[PROVIDED RECORDS — start]

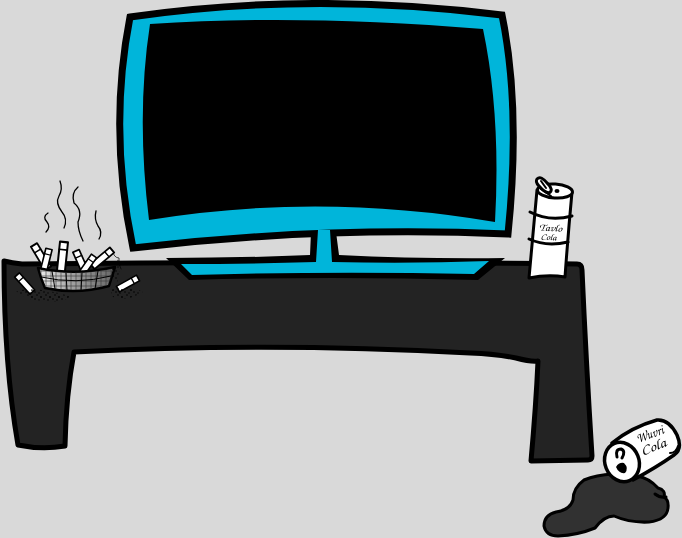
<!DOCTYPE html>
<html lang="en">
<head>
<meta charset="utf-8">
<title>Television on a low table</title>
<style>
:root {
  --wall: #d9d9d9;
  --ink: #000000;
  --frame: #00b5da;
  --table: #232323;
  --spill: #313131;
  --paper: #ffffff;
}
html, body { margin: 0; overflow: hidden; background: var(--wall); }
svg { display: block; width: 682px; height: 538px; }
.ink { stroke: var(--ink); stroke-linejoin: round; stroke-linecap: round; }
.line { fill: none; }
.solid { fill: var(--ink); }
.table { fill: var(--table); stroke-width: 5; }
.frame { fill: var(--frame); }
.paper { fill: var(--paper); }
.spill { fill: var(--spill); stroke-width: 3; }
.label { font-family: "TeX Gyre Chorus", cursive; fill: var(--ink); }
</style>
</head>
<body>
<svg viewBox="0 0 682 538" role="img" aria-label="A television on a black table with an ashtray, a can and a spilled can on the floor">
  <defs>
    <linearGradient id="bowl-shade" x1="0" x2="1">
      <stop offset="0" stop-color="#f0f0f0"/>
      <stop offset=".45" stop-color="#a0a0a0"/>
      <stop offset="1" stop-color="#666666"/>
    </linearGradient>
    <pattern id="ash" width="9" height="7" patternUnits="userSpaceOnUse">
      <circle cx="1" cy="1" r=".8"/><circle cx="5" cy="3" r=".9"/><circle cx="3" cy="6" r=".7"/><circle cx="8" cy="5" r=".8"/>
    </pattern>
    <pattern id="weave" width="5" height="5" patternUnits="userSpaceOnUse">
      <path d="M0 1H5M1 0V5" fill="none" stroke="#333333" stroke-width=".6"/>
    </pattern>
    <g id="butt">
      <rect class="ink paper" x="-4" y="0" width="8" height="27" stroke-width="2"/>
      <path class="ink line" d="M-4 7H4" stroke-width="1.5"/>
    </g>
  </defs>

  <rect width="682" height="538" fill="var(--wall)"/>

  <g id="table">
    <path class="ink table" d="M4 261Q12 263 22 264Q300 261 577 264Q582 264 582 270Q586 360 592 456Q592 460 588 460L531 461Q536 405 538 361Q531 362 516 358Q497 354 470 353Q270 342 74 352Q66 395 65 446Q42 450 18 445Q4 365 4 261Z"/>
  </g>

  <g id="television">
    <path class="ink frame" style="stroke-linejoin:miter" stroke-width="7" d="M130 17Q310 -9 502 15Q521 108 508 234Q320 226 133 248Q108 130 130 17Z"/>
    <path class="solid" d="M150 24Q300 14 483 29Q501 115 495 222Q320 192 149 220Q136 115 150 24Z"/>
    <path class="solid" d="M166 258Q240 258 310 255L311 232H336L339 255Q420 259 505 258L478 280Q330 276 189 280Z"/>
    <path class="frame" d="M181 264Q250 264 316 262L318 230H330L332 262Q410 264 489 261L474 274Q330 271 192 275Z"/>
  </g>

  <g id="ashtray">
    <path class="ink line" stroke-width="1.3" d="M60 181Q63 189 59 196Q55 203 62 212Q68 219 64 228M78 187Q71 193 74 203Q83 210 78 222Q78 231 83 241M48 213Q42 217 47 222Q51 227 46 232M96 211Q94 219 98 226Q103 232 99 239"/>
    <path class="ink line" stroke-width="1" d="M112 250Q114 258 119 258Q118 264 121 269" opacity=".7"/>
    <use href="#butt" transform="translate(34 245) rotate(-31) scale(.9 1)"/>
    <use href="#butt" transform="translate(49 249) rotate(14) scale(.8 .8)"/>
    <use href="#butt" transform="translate(64 242) rotate(6) scale(1 1.1)"/>
    <use href="#butt" transform="translate(76 251) rotate(-24) scale(.85 .9)"/>
    <use href="#butt" transform="translate(112 250) rotate(50) scale(.85 .95)"/>
    <use href="#butt" transform="translate(94 256) rotate(35) scale(.8)"/>
    <path class="ink" fill="url(#bowl-shade)" stroke-width="2.5" d="M38 268Q75 276 115 267Q112 276 109 286Q77 295 45 288Q41 279 38 268Z"/>
    <path fill="url(#weave)" d="M39 269Q75 277 114 268L109 285Q77 294 45 287Z"/>
    <path class="ink line" stroke-width="1" d="M41 277Q76 285 111 276M52 271L55 289M66 273L67 290M82 273L81 291M98 271L95 289"/>
    <use href="#butt" transform="translate(17 275) rotate(-42) scale(.8 .85)"/>
    <use href="#butt" transform="translate(138 278) rotate(61) scale(.8 .85)"/>
    <g fill="url(#ash)">
      <path d="M16 291Q36 286 70 296Q66 303 47 301Q28 302 16 291Z"/>
      <path d="M110 290Q128 284 143 292Q128 302 113 297Z"/>
      <path d="M113 257L121 262L117 284L111 277Z"/>
    </g>
  </g>

  <g id="standing-can">
    <path class="ink paper" stroke-width="3" d="M537 190Q533 235 529 278Q548 274 565 277Q568 235 572 192Z"/>
    <ellipse class="ink paper" cx="555" cy="191" rx="17.5" ry="7" transform="rotate(4 555 191)" stroke-width="3"/>
    <path class="ink paper" stroke-width="3" d="M537 179Q541 175 548 184Q554 190 549 193Q544 192 539 186Q535 182 537 179Z"/>
    <path class="ink line" stroke-width="2" d="M541 181L546 188M541 189L551 196"/>
    <ellipse class="solid" cx="557" cy="191" rx="2.5" ry="2"/>
    <path class="ink line" stroke-width="3" d="M530 212Q549 222 572 216M529 239Q546 247 568 242"/>
    <g class="label" transform="rotate(4 550 231)">
      <text x="539" y="231" font-size="10" textLength="23" lengthAdjust="spacingAndGlyphs">Tavlo</text>
      <text x="541" y="240" font-size="9" textLength="16" lengthAdjust="spacingAndGlyphs">Cola</text>
    </g>
  </g>

  <g id="spilled-can">
    <path class="ink spill" d="M613 474Q596 475 584 480Q573 488 573 500Q570 510 556 512Q544 515 544 526Q546 536 558 536Q578 535 595 528Q604 516 614 516Q630 523 649 522Q667 520 668 508Q669 500 664 497Q666 490 658 488Q649 478 637 476Z"/>
    <path class="ink line" stroke-width="3" d="M655 494Q660 498 666 497"/>
    <path class="ink paper" stroke-width="3.5" d="M612 443Q632 427 657 420Q669 419 677 435Q683 449 674 455Q657 467 633 480Z"/>
    <ellipse class="ink paper" cx="622" cy="462" rx="17" ry="20" transform="rotate(-22 622 462)" stroke-width="3.5"/>
    <path class="ink line" stroke-width="3" d="M617 457Q615 449 621 449Q626 451 622 458"/>
    <path class="solid" d="M616 467Q619 462 624 463Q629 468 625 473Q619 474 616 467Z"/>
    <path class="ink line" stroke-width="2" d="M670 453Q676 453 678 446"/>
    <g class="label" font-size="14" transform="rotate(-20 652 440)">
      <text x="638" y="438" textLength="28" lengthAdjust="spacingAndGlyphs">Wuvri</text>
      <text x="638" y="451" textLength="26" lengthAdjust="spacingAndGlyphs">Cola</text>
    </g>
  </g>
</svg>
</body>
</html>
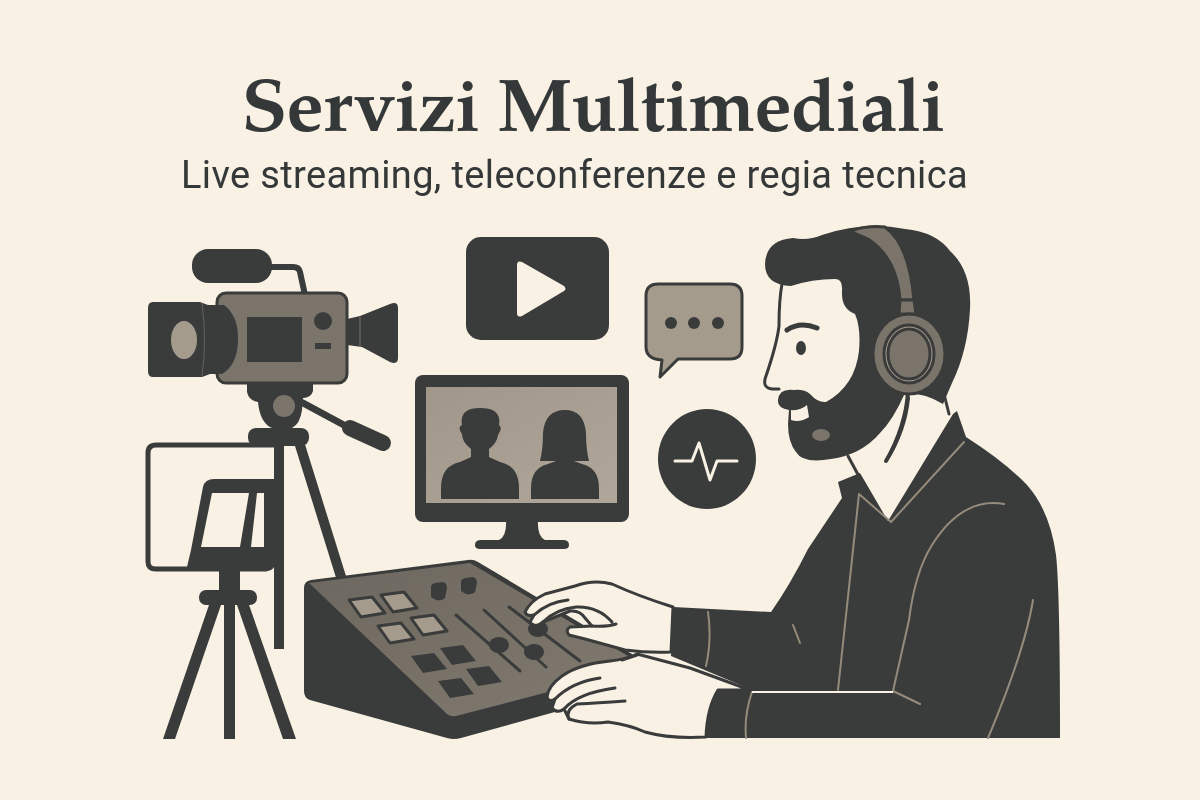
<!DOCTYPE html>
<html lang="it">
<head>
<meta charset="utf-8">
<title>Servizi Multimediali</title>
<style>
:root{--paper:#f8f1e4;--ink:#3a3c3b;--text:#343839;--taupe:#a59b8d;--stone:#7b746a;--seam:#958b7d}
*{margin:0;padding:0;box-sizing:border-box}
html,body{width:1200px;height:800px;overflow:hidden;background:var(--paper)}
.banner{position:relative;width:1200px;height:800px;overflow:hidden;color:var(--text)}
.title,.subtitle{position:absolute;top:0;left:0;white-space:nowrap;line-height:0;text-align:center}
.title::before,.subtitle::before{content:"";display:inline-block;width:0}
.title{width:1186px;font:700 75px/0 "TeX Gyre Pagella","Noto Serif",serif;letter-spacing:-.9px}
.title::before{height:131px}
.subtitle{width:1149px;font:400 38px/0 Roboto,Inter,sans-serif;letter-spacing:.37px}
.subtitle::before{height:188px}
.scene{position:absolute;inset:0;display:block}
.ink{fill:var(--ink)}
.taupe{fill:var(--taupe)}
.stone{fill:var(--stone)}
.paper{fill:var(--paper)}
.edge{stroke:var(--ink);stroke-width:3;stroke-linejoin:round;stroke-linecap:round}
.line{fill:none;stroke:var(--ink);stroke-linecap:round;stroke-linejoin:round}
.seam{fill:none;stroke:var(--seam);stroke-width:2;stroke-linecap:round;stroke-linejoin:round}
.cream{fill:none;stroke:var(--paper);stroke-width:3;stroke-linecap:round;stroke-linejoin:round}
</style>
</head>
<body>
<main class="banner">
<h1 class="title">Servizi Multimediali</h1>
<p class="subtitle">Live streaming, teleconferenze e regia tecnica</p>
<svg class="scene" width="1200" height="800" viewBox="0 0 1200 800" role="img" aria-label="Tecnico con cuffie al mixer, telecamera, monitor e icone multimediali">
<defs>
<linearGradient id="screen-light" x1="0" y1="0" x2="1" y2="1"><stop offset="0" stop-color="#a0978a"/><stop offset="1" stop-color="#b0a699"/></linearGradient>
<linearGradient id="desk-top" x1="0" y1="0" x2="1" y2="1"><stop offset="0" stop-color="#6c675f"/><stop offset="1" stop-color="#827a6f"/></linearGradient>
<path id="pad" d="M0 0L23-3L36 13L12 17Z"/>
</defs>

<g id="tripod-large">
<path class="line" stroke-width="10" stroke-linecap="butt" d="M299 442L342 580"/>
<rect class="ink" x="274" y="440" width="10" height="209"/>
<rect class="ink" x="248" y="428" width="61" height="18" rx="8"/>
<path class="ink" d="M247 382H313V391Q311 398 303 398L302 410Q300 424 292 428H272Q260 423 258 402Q249 401 247 392Z"/>
<path class="line" stroke-width="7" d="M303 403L355 431"/>
<path class="line" stroke-width="16" d="M350 428L383 443"/>
<circle class="stone" cx="284" cy="406" r="11"/>
</g>

<g id="video-camera">
<path class="line" stroke-width="6" d="M266 267H293Q299 267 300 272L305 295"/>
<rect class="ink" x="192" y="249" width="80" height="34" rx="16"/>
<path class="ink" d="M347 319L360 316L390 304Q398 301 398 308V358Q398 365 390 362L362 347L347 345Z"/>
<path d="M360 317V346" stroke="#77736a" stroke-width="1"/>
<rect class="stone edge" x="217" y="293" width="130" height="90" rx="9"/>
<path class="ink" d="M153 302H200L208 305H224Q239 316 238 342Q237 365 222 374H210L202 377H153Q148 377 148 371V308Q148 302 153 302Z"/>
<path d="M202 303Q207 340 202 376" fill="none" stroke="#63625c" stroke-width="1"/>
<ellipse class="taupe" cx="184" cy="340" rx="13" ry="19"/>
<rect class="ink" x="247" y="317" width="55" height="45"/>
<circle class="ink" cx="323" cy="321" r="9"/>
<rect class="ink" x="315" y="343" width="16" height="6"/>
</g>

<g id="prompter-stand">
<path class="line" stroke-width="5" d="M277 445H156Q148 445 148 453V562Q148 569 156 569H266"/>
<path class="ink" fill-rule="evenodd" d="M203 487Q205 479 214 479H274V567Q272 571 266 571H186L191 550ZM212 493L201 547H240L249 493ZM257 493L251 547H264V493Z"/>
<rect class="ink" x="219" y="568" width="21" height="26"/>
<rect class="ink" x="199" y="590" width="58" height="15" rx="7"/>
<path class="ink" d="M210 602H222L175 739H163ZM224 602H235V739H224ZM236 602H248L296 739H283Z"/>
</g>

<g id="play-icon">
<rect class="ink" x="466" y="237" width="143" height="103" rx="15"/>
<path class="paper" d="M517 265Q517 260 522 262L564 286Q567 289 564 291L522 316Q517 318 517 313Z"/>
</g>

<g id="chat-icon">
<path class="taupe edge" d="M658 284H730Q742 284 742 296V347Q742 359 730 359H678L660 377L662 360Q646 359 646 347V296Q646 284 658 284Z"/>
<circle class="ink" cx="671" cy="323" r="6"/><circle class="ink" cx="694" cy="323" r="6"/><circle class="ink" cx="718" cy="323" r="6"/>
</g>

<g id="signal-icon">
<ellipse class="ink" cx="707" cy="459" rx="49" ry="50"/>
<path class="cream" d="M675 461H692L699 443L710 480L717 461H737"/>
</g>

<g id="monitor">
<path class="ink" d="M506 520H538Q537 536 545 540H563Q569 540 569 545Q569 549 564 549H480Q475 549 475 545Q475 540 481 540H499Q507 536 506 520Z"/>
<rect class="ink" x="415" y="375" width="214" height="147" rx="8"/>
<rect x="426" y="387" width="191" height="116" fill="url(#screen-light)"/>
<path class="ink" d="M441 499V488Q441 466 460 462L471 457V449Q462 442 462 434Q457 427 462 425Q459 408 480 408Q502 408 499 425Q503 428 498 435Q497 443 489 449V457L500 462Q519 466 519 488V499Z"/>
<path class="ink" d="M531 499V488Q531 468 548 464L556 461H540Q543 449 543 433Q545 410 565 410Q584 410 586 433Q586 449 589 461H574L582 464Q599 468 599 488V499Z"/>
</g>

<g id="mixing-desk">
<path class="ink" d="M304 588Q304 581 311 580L468 560Q473 559 478 562L632 654V680L562 710L461 738Q454 740 447 738L310 700Q304 698 304 691Z"/>
<path d="M309 583L470 563L628 656L548 692L456 716Q451 717 447 714Z" fill="url(#desk-top)"/>
<g class="taupe edge" stroke-width="2">
<use href="#pad" x="349" y="600"/><use href="#pad" x="381" y="595"/><use href="#pad" x="378" y="626"/><use href="#pad" x="411" y="618"/>
</g>
<g class="ink">
<use href="#pad" x="411" y="656"/><use href="#pad" x="440" y="648"/><use href="#pad" x="438" y="681"/><use href="#pad" x="466" y="669"/>
<path d="M431 587Q431 584 435 583L443 582Q447 583 447 588L445 598Q442 601 436 600L431 597Z"/>
<path d="M461 582Q461 579 465 578L473 577Q477 578 477 583L475 592Q472 595 466 594L461 591Z"/>
</g>
<g class="line" stroke-width="3"><path d="M456 615L520 671M484 610L546 667M509 607L580 661"/></g>
<ellipse class="ink" cx="499" cy="645" rx="10" ry="8"/><ellipse class="ink" cx="534" cy="652" rx="10" ry="8"/><ellipse class="ink" cx="538" cy="629" rx="10" ry="8"/>
</g>

<g id="technician">
<g id="neck-and-face">
<path class="paper" d="M782 280L779 327L765 380Q763 388 776 389L782 400L795 445L857 455L862 485L888 518L955 420L943 390L900 280Z"/>
<path class="line" stroke-width="3" d="M782 284Q779 300 779 326Q777 344 765 379Q763 388 772 389H779"/>
<path class="line" stroke-width="3" d="M848 456L862 482M943 390L949 414"/>
<path class="line" stroke-width="4" d="M908 392Q906 425 886 462"/>
<path class="line" stroke-width="5" d="M787 330Q800 321 817 328"/>
<ellipse class="ink" cx="801" cy="348" rx="5" ry="7"/>
</g>
<g id="hair-and-beard">
<path class="ink" d="M791 286Q765 285 765 264Q766 240 793 238Q808 241 822 235Q865 221 905 229Q936 232 950 251Q972 271 970 309Q968 350 952 383L943 404Q925 393 905 393Q893 420 880 433Q861 455 831 459Q803 464 796 452Q788 442 788 424L789 410Q777 408 778 400Q779 388 794 390Q804 389 810 394Q818 403 826 402Q855 386 859 351Q861 328 855 314Q841 309 842 291Q843 279 835 279Q812 279 791 286Z"/>
<path class="paper" d="M791 410Q800 411 807 405L809 417Q800 423 791 420Z"/>
</g>
<g id="headset">
<path class="stone edge" d="M850 231Q868 225 885 227Q909 244 914 300H900Q897 258 868 239Z"/>
<path class="stone edge" d="M900 300H914L916 314H899Z"/>
<path class="line" stroke-width="5" d="M890 389Q872 418 832 429"/>
<ellipse class="stone" cx="821" cy="435" rx="9" ry="6"/>
<ellipse class="stone edge" cx="909" cy="354" rx="36" ry="40"/>
<ellipse class="taupe edge" cx="909" cy="354" rx="25" ry="29"/>
<ellipse class="stone edge" cx="909" cy="354" rx="21" ry="25"/>
</g>

<g id="jacket">
<path class="ink" d="M957 411L966 437Q1005 462 1027 485Q1050 511 1056 555Q1060 590 1060 738H706Q707 710 718 690L750 689L671 656Q672 630 673 607L771 612Q790 585 808 549L842 498L838 482L860 473L888 521L953 414Z"/>
<path class="paper" d="M862 475L882 507L925 452L893 450Z"/>
<path class="line" stroke-width="4" d="M908 398Q905 430 886 461"/>
<path class="seam" d="M964 442L891 522L859 494L838 690M1004 504Q962 497 932 545Q915 572 909 620L893 691L920 704M893 692H752M752 692Q744 715 746 738M708 612Q712 640 706 666M793 625L800 643M1033 600Q1025 650 988 738"/>
<path d="M752 692H893" fill="none" stroke="#f8f1e4" stroke-width="2"/>
</g>

<g id="hands">
<path class="paper edge" d="M673 607Q638 596 612 584Q594 579 575 586L545 594Q530 601 525 612Q527 617 534 615L530 622Q535 629 543 622L570 611Q580 610 585 618L592 626L570 627Q565 630 569 635L585 639L625 650Q648 653 671 652Z"/>
<path class="line" stroke-width="3" d="M534 615Q548 602 568 600M543 622Q556 609 576 607M592 626Q607 627 616 624M576 607Q598 606 612 622"/>
<path class="paper edge" d="M750 690L690 668L637 654Q627 659 610 661Q579 664 562 676Q548 686 547 697Q549 703 555 699L552 708Q557 714 564 709L569 719Q588 725 608 722Q630 725 645 732Q670 739 706 737Q707 708 718 690Z"/>
<path class="line" stroke-width="3" d="M555 699Q572 682 600 678M564 709Q578 693 615 688M569 719Q565 710 577 704Q597 703 625 701M637 655L622 660"/>
</g>
</g>
</svg>
</main>
</body>
</html>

[PROVIDED RECORDS — finish]

» YOUR ASSIGNMENT
Copy out the lines of the records above in which the string "background" appears.

» EXPECTED OUTPUT
html, body { margin: 0; overflow: hidden; background: var(--wall); }
html,body{width:1200px;height:800px;overflow:hidden;background:var(--paper)}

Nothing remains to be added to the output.